### Provided entries

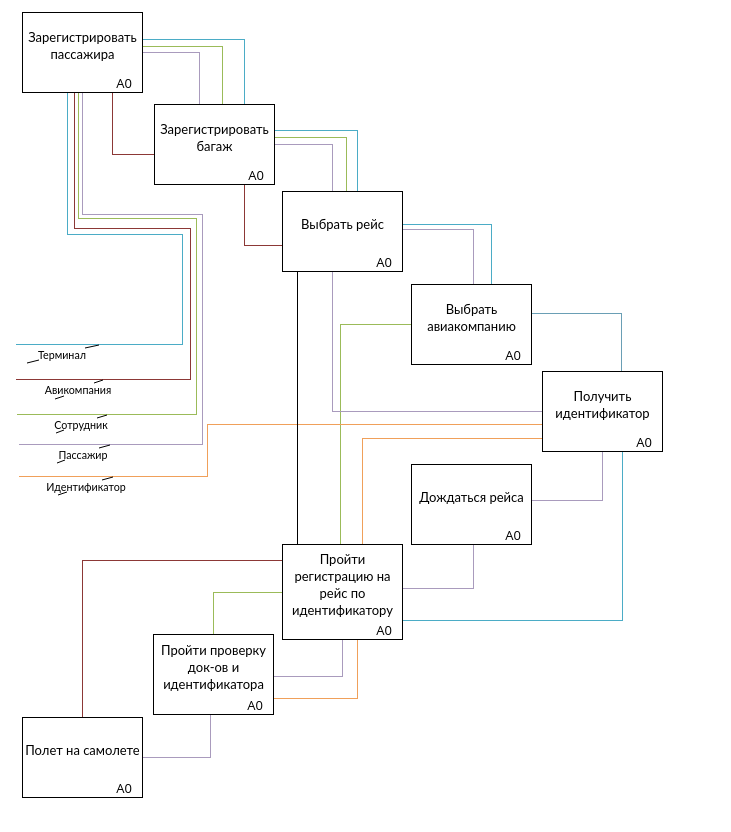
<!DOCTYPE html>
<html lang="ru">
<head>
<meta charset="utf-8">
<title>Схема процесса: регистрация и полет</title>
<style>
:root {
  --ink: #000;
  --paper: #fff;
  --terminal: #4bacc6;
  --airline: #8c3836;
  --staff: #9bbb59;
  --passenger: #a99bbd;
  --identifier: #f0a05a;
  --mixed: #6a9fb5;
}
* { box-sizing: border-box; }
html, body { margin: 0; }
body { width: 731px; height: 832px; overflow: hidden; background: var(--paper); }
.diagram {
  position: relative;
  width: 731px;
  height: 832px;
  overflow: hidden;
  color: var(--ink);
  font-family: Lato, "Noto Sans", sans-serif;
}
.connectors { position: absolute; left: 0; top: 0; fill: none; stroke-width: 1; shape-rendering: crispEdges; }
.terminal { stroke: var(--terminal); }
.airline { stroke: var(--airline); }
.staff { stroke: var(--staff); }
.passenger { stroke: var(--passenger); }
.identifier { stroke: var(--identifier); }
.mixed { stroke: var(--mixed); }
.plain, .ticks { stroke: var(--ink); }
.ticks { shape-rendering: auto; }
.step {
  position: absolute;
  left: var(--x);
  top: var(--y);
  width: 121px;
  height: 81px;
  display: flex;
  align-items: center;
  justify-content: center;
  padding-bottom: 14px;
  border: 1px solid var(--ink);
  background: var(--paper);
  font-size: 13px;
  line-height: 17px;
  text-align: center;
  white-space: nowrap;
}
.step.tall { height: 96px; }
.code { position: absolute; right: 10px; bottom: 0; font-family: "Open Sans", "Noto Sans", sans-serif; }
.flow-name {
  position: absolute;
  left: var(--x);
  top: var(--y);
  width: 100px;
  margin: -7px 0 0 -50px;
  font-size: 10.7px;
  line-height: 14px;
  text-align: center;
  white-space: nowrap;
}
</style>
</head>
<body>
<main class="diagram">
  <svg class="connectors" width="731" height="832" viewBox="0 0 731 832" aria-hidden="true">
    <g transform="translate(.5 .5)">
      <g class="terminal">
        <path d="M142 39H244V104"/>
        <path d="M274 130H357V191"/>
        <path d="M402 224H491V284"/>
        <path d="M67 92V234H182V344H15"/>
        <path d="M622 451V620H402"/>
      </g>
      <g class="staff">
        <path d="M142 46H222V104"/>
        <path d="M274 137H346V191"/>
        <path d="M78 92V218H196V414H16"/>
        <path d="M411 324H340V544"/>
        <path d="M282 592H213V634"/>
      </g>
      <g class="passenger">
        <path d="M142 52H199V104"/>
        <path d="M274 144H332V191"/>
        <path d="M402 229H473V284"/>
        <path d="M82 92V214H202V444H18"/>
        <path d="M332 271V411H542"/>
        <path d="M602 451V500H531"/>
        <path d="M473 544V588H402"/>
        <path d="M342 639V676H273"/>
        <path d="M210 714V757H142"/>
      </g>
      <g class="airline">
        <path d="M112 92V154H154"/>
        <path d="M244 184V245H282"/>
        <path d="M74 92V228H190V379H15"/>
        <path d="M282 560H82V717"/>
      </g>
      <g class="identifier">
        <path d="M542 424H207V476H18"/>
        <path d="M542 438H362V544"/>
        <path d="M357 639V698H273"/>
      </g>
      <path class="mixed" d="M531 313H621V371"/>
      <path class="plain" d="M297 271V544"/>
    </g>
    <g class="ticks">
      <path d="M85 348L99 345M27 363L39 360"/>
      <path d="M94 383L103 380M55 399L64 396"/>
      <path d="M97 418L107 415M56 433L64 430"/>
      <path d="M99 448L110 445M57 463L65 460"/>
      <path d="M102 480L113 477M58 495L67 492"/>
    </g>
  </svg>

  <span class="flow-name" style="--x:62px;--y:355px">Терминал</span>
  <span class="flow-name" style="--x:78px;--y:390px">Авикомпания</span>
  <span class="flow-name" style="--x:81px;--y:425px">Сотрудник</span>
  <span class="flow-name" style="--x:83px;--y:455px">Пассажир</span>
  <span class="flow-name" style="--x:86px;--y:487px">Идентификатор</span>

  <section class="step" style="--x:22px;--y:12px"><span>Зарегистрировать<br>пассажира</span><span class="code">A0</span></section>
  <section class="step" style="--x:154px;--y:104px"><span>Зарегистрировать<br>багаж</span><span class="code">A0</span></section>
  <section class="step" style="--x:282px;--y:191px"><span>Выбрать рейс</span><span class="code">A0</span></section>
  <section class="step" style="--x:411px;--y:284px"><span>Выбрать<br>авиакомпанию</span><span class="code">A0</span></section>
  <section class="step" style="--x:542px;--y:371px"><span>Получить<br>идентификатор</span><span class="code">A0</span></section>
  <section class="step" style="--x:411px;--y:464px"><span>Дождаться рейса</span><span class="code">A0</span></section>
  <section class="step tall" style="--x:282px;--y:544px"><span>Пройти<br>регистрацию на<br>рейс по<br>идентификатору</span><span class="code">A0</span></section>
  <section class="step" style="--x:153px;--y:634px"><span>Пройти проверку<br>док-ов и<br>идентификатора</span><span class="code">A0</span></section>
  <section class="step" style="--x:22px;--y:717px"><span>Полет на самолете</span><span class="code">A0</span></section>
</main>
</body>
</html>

######

Show the lines of the entries that include the string "margin", copying each in full.

html, body { margin: 0; }
  margin: -7px 0 0 -50px;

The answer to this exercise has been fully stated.